If a line in the listing below includes the word "noise", pick it out.

Provided data below:

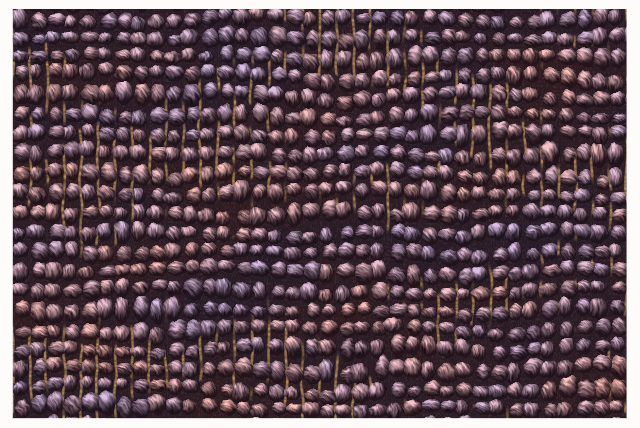
Give the GLSL for this texture, as a Shadertoy shader.

```glsl
// Looped wool weave: rows of twisted plum knots over thin golden warp threads, in a white border.

#define COLS 36.0            // knots across
#define ROWS 21.0            // rows down
#define CLOTH_MIN vec2(0.020, 0.023)
#define CLOTH_MAX vec2(0.979, 0.979)
#define KNOT_RADIUS vec2(0.54, 0.45)
#define JITTER 0.24          // knot displacement, in cells
#define STRANDS 3.6          // fibre frequency on a knot
#define THREAD_WIDTH 0.075   // half width, in cells
#define SHADOW vec3(0.10, 0.05, 0.08)
#define SHINE vec3(0.92, 0.77, 0.82)
#define GOLD vec3(0.80, 0.62, 0.40)
#define BORDER vec3(0.995, 0.985, 0.985)

vec2 hash2(vec2 p) {
    vec3 a = fract(p.xyx * vec3(0.1031, 0.1030, 0.0973));
    a += dot(a, a.yzx + 33.33);
    return fract((a.xx + a.yz) * a.zy);
}

float cornerGradient(vec2 cell, vec2 offset) {
    float angle = 6.2832 * hash2(cell + 71.0).x;
    return dot(vec2(cos(angle), sin(angle)), offset);
}

// Gradient noise, roughly -0.7 to 0.7
float noise(vec2 p) {
    vec2 i = floor(p), f = p - i;
    vec2 u = f * f * f * (f * (f * 6.0 - 15.0) + 10.0);
    vec2 e = vec2(1.0, 0.0);
    return mix(mix(cornerGradient(i, f), cornerGradient(i + e, f - e), u.x),
               mix(cornerGradient(i + e.yx, f - e.yx), cornerGradient(i + 1.0, f - 1.0), u.x), u.y);
}

// Brightness of one knot; q lies in its unit disc
float knotTone(vec2 q, float height, vec2 rnd, vec2 seed) {
    vec3 light = normalize(vec3(-0.2, 0.6, 0.78));
    float diffuse = max(dot(vec3(q, height), light), 0.0);

    // Strands curve diagonally around the knot
    float angle = 0.55 + 1.3 * (rnd.x - 0.5);
    vec2 s = mat2(cos(angle), -sin(angle), sin(angle), cos(angle)) * q;
    float strand = noise(vec2((s.x + 0.4 * s.y * s.y) * STRANDS, s.y * 0.9) + seed * 7.3);
    float fine = noise(vec2(s.x * STRANDS * 2.3, s.y * 2.0) + seed * 3.7);

    float tone = 0.04 + 0.68 * diffuse * diffuse * (0.8 + 0.4 * rnd.y);
    tone += diffuse * (0.62 * strand + 0.30 * fine);
    return tone + 0.20 * pow(diffuse, 14.0);
}

// Golden warp thread, showing in broken stretches between columns
float warpThread(vec2 p, float height, float px) {
    float column = floor(p.x + 0.5);
    float sway = 0.22 * noise(vec2(column * 5.3, p.y * 0.7));
    float d = abs(p.x - column - sway);
    float line = 1.0 - smoothstep(THREAD_WIDTH - px, THREAD_WIDTH + px, d);
    float patches = noise(vec2(column, p.y) * vec2(0.13, 0.19) + 4.0);
    float broken = noise(vec2(column * 3.7, p.y * 0.8 + 9.0));
    float shown = smoothstep(0.08, 0.30, patches + 0.75 * broken);
    return line * shown * (1.0 - smoothstep(0.45, 0.75, height));
}

vec3 weave(vec2 p, float px) {
    // Rows sag and crowd together unevenly
    p.y += 0.55 * noise(vec2(p.x * 0.13, p.y * 0.37));
    vec2 fuzz = 0.10 * vec2(noise(p * 3.1), noise(p * 3.1 + 40.0));

    // Dark tangled ground below the knots
    float top = 0.0;
    float tone = 0.07 + 0.16 * abs(noise(p * vec2(7.0, 5.0)));
    vec2 owner = floor(p);

    // The highest of the neighbouring knots is seen
    for (int j = -1; j <= 1; j++)
    for (int i = -1; i <= 1; i++) {
        vec2 id = floor(p) + vec2(i, j);
        vec2 rnd = hash2(id + 13.0), size = hash2(id + 57.0);
        vec2 center = id + 0.5 + JITTER * (rnd - 0.5) * vec2(1.6, 1.0);
        vec2 radius = KNOT_RADIUS * (0.80 + 0.38 * size);
        vec2 q = (p + fuzz - center) / radius;
        float height = sqrt(max(1.0 - dot(q, q), 0.0));
        if (height > 0.0) {
            float rise = height * (0.85 + 0.3 * size.x);
            float cover = smoothstep(-2.0 * px, 2.0 * px, rise - top);
            tone = mix(tone, knotTone(q, height, rnd, id), cover);
            if (rise > top) owner = id;
            top = max(top, rise);
        }
    }

    // Dye drifts from violet to rust in patches and from knot to knot
    float rust = 0.45 + 0.9 * noise(p * vec2(0.11, 0.28) + 20.0);
    rust += 0.5 * (hash2(owner + 91.0).x - 0.5);
    vec3 dye = mix(vec3(0.93, 0.97, 1.09), vec3(1.11, 0.99, 0.89), clamp(rust, 0.0, 1.0));
    vec3 color = mix(SHADOW, SHINE, clamp(tone, 0.0, 1.0)) * dye;

    float glint = 0.8 + 0.5 * noise(p * vec2(2.0, 6.0));
    return mix(color, GOLD * glint, 0.85 * warpThread(p, top, px));
}

void mainImage(out vec4 fragColor, in vec2 fragCoord) {
    vec2 uv = fragCoord / iResolution.xy;
    vec2 size = CLOTH_MAX - CLOTH_MIN;
    vec2 p = (uv - CLOTH_MIN) / size * vec2(COLS, ROWS);
    float px = ROWS / (size.y * iResolution.y);

    // Smooth straight border
    vec2 inset = min(uv - CLOTH_MIN, CLOTH_MAX - uv) * iResolution.xy;
    float cloth = clamp(min(inset.x, inset.y) + 0.5, 0.0, 1.0);
    fragColor = vec4(mix(BORDER, weave(p, px), cloth), 1.0);
}
```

End of Provided data.

_Your response_
// Gradient noise, roughly -0.7 to 0.7
float noise(vec2 p) {
    float strand = noise(vec2((s.x + 0.4 * s.y * s.y) * STRANDS, s.y * 0.9) + seed * 7.3);
    float fine = noise(vec2(s.x * STRANDS * 2.3, s.y * 2.0) + seed * 3.7);
    float sway = 0.22 * noise(vec2(column * 5.3, p.y * 0.7));
    float patches = noise(vec2(column, p.y) * vec2(0.13, 0.19) + 4.0);
    float broken = noise(vec2(column * 3.7, p.y * 0.8 + 9.0));
    p.y += 0.55 * noise(vec2(p.x * 0.13, p.y * 0.37));
    vec2 fuzz = 0.10 * vec2(noise(p * 3.1), noise(p * 3.1 + 40.0));
    float tone = 0.07 + 0.16 * abs(noise(p * vec2(7.0, 5.0)));
    float rust = 0.45 + 0.9 * noise(p * vec2(0.11, 0.28) + 20.0);
    float glint = 0.8 + 0.5 * noise(p * vec2(2.0, 6.0));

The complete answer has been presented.